§ **Records shown**
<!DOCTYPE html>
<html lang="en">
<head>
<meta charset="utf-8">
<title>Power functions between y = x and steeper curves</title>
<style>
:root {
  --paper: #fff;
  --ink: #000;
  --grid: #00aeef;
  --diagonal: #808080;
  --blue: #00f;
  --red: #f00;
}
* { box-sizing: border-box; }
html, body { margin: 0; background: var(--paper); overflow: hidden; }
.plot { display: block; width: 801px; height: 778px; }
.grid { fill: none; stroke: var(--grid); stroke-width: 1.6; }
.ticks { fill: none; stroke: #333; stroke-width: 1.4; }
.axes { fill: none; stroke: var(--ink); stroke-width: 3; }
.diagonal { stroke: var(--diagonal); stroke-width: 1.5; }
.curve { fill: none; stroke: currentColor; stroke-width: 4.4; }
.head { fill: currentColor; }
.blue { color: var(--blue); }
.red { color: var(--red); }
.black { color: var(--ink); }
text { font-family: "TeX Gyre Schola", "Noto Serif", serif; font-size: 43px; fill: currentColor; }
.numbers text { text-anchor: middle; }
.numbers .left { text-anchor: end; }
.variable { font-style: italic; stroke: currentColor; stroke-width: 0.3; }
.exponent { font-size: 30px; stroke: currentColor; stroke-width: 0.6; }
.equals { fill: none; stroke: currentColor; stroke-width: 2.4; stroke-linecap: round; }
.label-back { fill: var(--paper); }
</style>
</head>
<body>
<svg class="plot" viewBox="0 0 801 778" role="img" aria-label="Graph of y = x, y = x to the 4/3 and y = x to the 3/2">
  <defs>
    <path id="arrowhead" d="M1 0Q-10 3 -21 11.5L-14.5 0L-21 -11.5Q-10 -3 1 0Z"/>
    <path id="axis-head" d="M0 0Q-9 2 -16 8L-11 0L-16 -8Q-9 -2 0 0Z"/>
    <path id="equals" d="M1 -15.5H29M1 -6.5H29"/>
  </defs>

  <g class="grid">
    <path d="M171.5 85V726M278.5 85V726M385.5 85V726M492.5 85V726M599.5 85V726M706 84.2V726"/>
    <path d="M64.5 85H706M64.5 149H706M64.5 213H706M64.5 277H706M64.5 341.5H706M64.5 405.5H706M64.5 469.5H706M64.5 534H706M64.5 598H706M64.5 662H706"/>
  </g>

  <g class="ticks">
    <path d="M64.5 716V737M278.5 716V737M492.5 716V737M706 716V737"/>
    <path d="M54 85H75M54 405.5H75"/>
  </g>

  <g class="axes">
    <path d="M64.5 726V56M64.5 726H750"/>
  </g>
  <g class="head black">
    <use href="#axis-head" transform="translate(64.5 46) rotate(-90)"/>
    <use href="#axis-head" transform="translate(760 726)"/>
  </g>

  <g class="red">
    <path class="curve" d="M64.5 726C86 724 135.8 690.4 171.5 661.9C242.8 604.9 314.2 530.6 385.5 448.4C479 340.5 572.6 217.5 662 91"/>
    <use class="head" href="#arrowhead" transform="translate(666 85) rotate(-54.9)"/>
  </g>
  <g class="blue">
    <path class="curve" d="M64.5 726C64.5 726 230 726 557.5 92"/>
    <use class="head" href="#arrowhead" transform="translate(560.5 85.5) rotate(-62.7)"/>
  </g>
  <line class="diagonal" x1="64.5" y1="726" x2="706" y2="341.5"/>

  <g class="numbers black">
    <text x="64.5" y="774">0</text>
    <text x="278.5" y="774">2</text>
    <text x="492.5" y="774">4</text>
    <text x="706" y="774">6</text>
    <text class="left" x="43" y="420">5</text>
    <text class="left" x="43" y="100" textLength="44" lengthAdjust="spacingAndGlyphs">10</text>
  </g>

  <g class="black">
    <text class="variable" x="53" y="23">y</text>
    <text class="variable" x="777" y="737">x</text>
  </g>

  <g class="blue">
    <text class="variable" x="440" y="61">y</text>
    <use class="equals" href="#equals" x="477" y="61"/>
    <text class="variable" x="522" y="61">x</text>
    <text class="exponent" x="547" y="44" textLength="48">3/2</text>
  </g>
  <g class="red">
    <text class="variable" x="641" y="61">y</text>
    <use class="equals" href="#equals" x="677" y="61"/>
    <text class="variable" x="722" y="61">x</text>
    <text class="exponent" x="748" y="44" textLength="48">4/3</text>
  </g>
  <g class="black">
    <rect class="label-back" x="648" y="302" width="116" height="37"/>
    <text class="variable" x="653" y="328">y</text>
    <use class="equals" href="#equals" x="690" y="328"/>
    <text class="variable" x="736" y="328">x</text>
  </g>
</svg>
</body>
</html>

§ **Exercise**
Search the records above for the string "exponent". Report each line that has it.

§ **Answer section**
.exponent { font-size: 30px; stroke: currentColor; stroke-width: 0.6; }
    <text class="exponent" x="547" y="44" textLength="48">3/2</text>
    <text class="exponent" x="748" y="44" textLength="48">4/3</text>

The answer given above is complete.